Dublin Smartphone Film Festival shows quality phone filmmaking is on the rise

This year’s festival attracts 200 entries from 25 countries with 82 film screenings

In the four years since the Dublin Smartphone Film Festival started, mobile phone cameras have improved immeasurably and so has the quality of films made on them.

What was once a scrappy and cheap upstart is now a mainstream means of filmmaking with high-end commercials, music videos and even a Steven Soderbergh feature-length film, High End Bird.

Founder Rob Fitzharris started the festival seven years ago when he heard traditional filmmakers complain about the use of mobile phones instead of dedicated cameras to make films.

“Film is the only art form where you are judged on the cost of the equipment you have. You wouldn’t judge a painter by the price of his paint brushes.”


Last year’s festival was screened in the Teeling Distillery in Dublin. This year’s festival has migrated online because of the Covid-19 pandemic.

It attracted 200 entries from 25 countries and 82 are being screened online.

“We didn’t want to not do it. Last year we thought the whole Covid thing would have blown over,” he explained.

The festival line-up includes a full-length feature film, Ghost, by British director Anthony P James and a full length documentary, Father Unknown, by American director David Quint about a son who goes looking for the father he does not know.

The festival was created with the goal of encouraging filmmakers to share the stories they have captured on mobile devices and to provide smartphone filmmakers with a platform to exhibit these stories to a wider audience.

Awards categories include: best fiction; music video; documentary; animation; and best Irish, with entries restricted to no longer than 15 minutes in length.

Several films, including one made by RTÉ journalist Philip Bromwell, cover the lockdown.

“We just could not believe the success of the festival in the past three years.
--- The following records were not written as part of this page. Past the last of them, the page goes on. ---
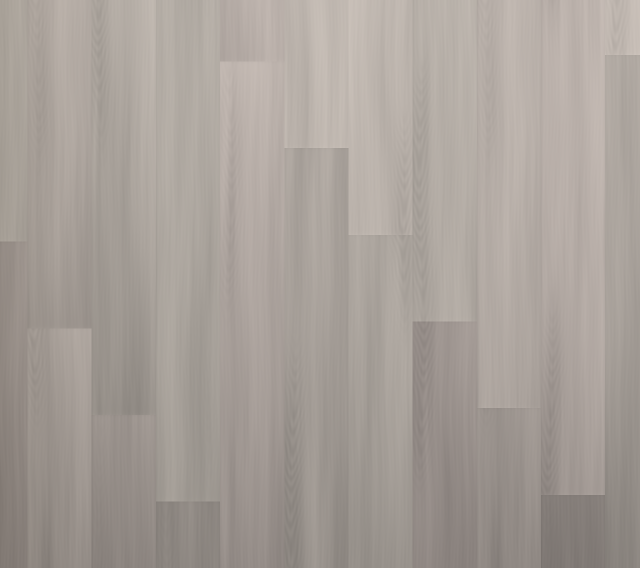
Give the GLSL for this texture, as a Shadertoy shader.

```glsl
// Weathered grey-beige plank floor: ten narrow boards across, end joints stepping
// down from board to board. Grain is layered sines stretched along the boards, with
// nested V figures on some planks, under a broad light that fades downward.

float hash(vec2 p) {
    return fract(sin(dot(p, vec2(41.3, 289.1))) * 4375.54);
}

// Long fibres: u runs across one plank, y along it
float fibres(float u, float y, float seed) {
    float sum = 0.0, amp = 1.0, freq = 4.5;
    for (int k = 0; k < 7; k++) {
        float n = float(k);
        float phase = 6.28 * hash(vec2(seed, n));
        float drift = 0.9 * sin(y * (4.0 + 1.7 * n) + phase * 2.0)
                    + 0.5 * sin(y * (13.0 + 3.1 * n) + phase * 5.0);
        float fade = 0.6 + 0.4 * sin(y * (6.0 + 2.3 * n) + phase * 3.0);
        float bend = 0.8 * sin(freq * 0.37 * u + phase * 4.0);
        sum += amp * fade * sin(freq * u + phase + drift + bend);
        freq *= 1.62;
        amp *= 0.8;
    }
    return sum;
}

// Dark band of nested V rings near one side of a plank
float figure(float u, float y, float seed) {
    float centre = hash(vec2(seed, 11.0)) < 0.65 ? 0.14 : 0.84;
    centre += 0.04 * sin(y * 11.0 + seed);
    float d = u - centre;
    float band = exp(-d * d / 0.025);
    float patches = smoothstep(-0.4, 0.9, sin(y * 7.0 + 20.0 * hash(vec2(seed, 12.0))));
    float wobble = 0.010 * sin(y * 31.0 + seed) + 0.004 * sin(y * 83.0 + u * 9.0);
    float rings = sin(240.0 * (y + 0.42 * sqrt(d * d + 0.0015) + wobble));
    float strength = smoothstep(0.1, 0.7, hash(vec2(seed, 13.0)));
    return strength * band * patches * (0.045 + 0.016 * rings);
}

// p is in canvas widths, with y measured down from the top
vec3 planks(vec2 p) {
    float across = (p.x - 0.043) / 0.1003 + 1.0;
    float column = floor(across);
    float u = across - column;

    // Each board's end joint lies a fixed step below its left neighbour's
    float along = (p.y - 0.3776 - 0.1354 * column) / 0.823;
    float row = floor(along);
    float v = along - row;
    float seed = floor(1.0 + 97.0 * hash(vec2(column + 3.0, row + 7.0)));

    // Overall light
    float tone = 0.748 - 0.185 * pow(max(p.y, 0.0), 1.3);
    tone -= 0.075 * exp(-p.x * 5.0);
    tone -= 0.05 * smoothstep(0.5, 0.9, p.y) * smoothstep(0.45, 0.9, p.x);

    // Plank shade: boards are paler just past a joint on some columns, darker on others
    tone += 0.045 * (hash(vec2(seed, 21.0)) - 0.5);
    float jointShade = column == 4.0 || column == 1.0 || column == 2.0 ? 0.025 : -0.03;
    tone += jointShade * (exp(-v * 4.0) - exp(-(1.0 - v) * 4.0));

    // Grain
    tone += 0.0175 * fibres(u, p.y, seed);
    tone -= figure(u, p.y, seed);
    tone += 0.006 * sin(u * 120.0 + 3.0 * sin(p.y * 19.0 + seed)) * sin(p.y * 43.0 + seed);

    // Side seams: soft groove beside a lit bevel
    float side = min(u, 1.0 - u) * 0.1003;
    float seamDepth = 0.004 + 0.024 * hash(vec2(column, 31.0));
    tone -= seamDepth * exp(-side * side / 0.000005);
    tone += 0.8 * seamDepth * exp(-(1.0 - u) * 14.0);

    // End joints: pale lip above, thin shadow below
    tone += 0.014 * exp(-(1.0 - v) * 0.823 / 0.003);
    tone -= 0.016 * exp(-v * 0.823 / 0.002);

    // Warm grey with a slight tint per plank
    vec3 color = tone * vec3(1.0, 0.955, 0.918);
    color += (hash(vec2(seed, 41.0)) - 0.5) * vec3(0.010, -0.004, 0.004);
    color += exp(-p.x * 9.0) * vec3(0.003, 0.001, -0.008);
    return color;
}

void mainImage(out vec4 fragColor, in vec2 fragCoord) {
    // Four samples per pixel smooth every edge
    vec3 color = vec3(0.0);
    for (int i = 0; i < 4; i++) {
        vec2 offset = vec2(i % 2, i / 2) * 0.5 - 0.25;
        vec2 p = (fragCoord + offset) / iResolution.x;
        p.y = iResolution.y / iResolution.x - p.y;
        color += 0.25 * planks(p);
    }
    fragColor = vec4(color, 1.0);
}
```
We sell out each year before the doors even open. It really demonstrated to us just how popular the notion of smartphone filmmaking has become,” Mr Fitzharris said.

“The pandemic and subsequent lockdowns have brought about an incredible period of creativity with people forced to use the tools they have at their disposal to tell stories.

“As a result we have seen an increase in submissions and the quality has moved forward at a phenomenal rate. We want to encourage the next generation of filmmakers to create their stories using their phones and to provide them with a platform to present these stories to a wider audience.”

The Dublin Smartphone Film Festival will take place from the January 30th to the February 6th on XERB.TV. Tickets are €5 per screening or €15 for access to all short films.

Ronan McGreevy

Ronan McGreevy

Ronan McGreevy is a news reporter with The Irish Times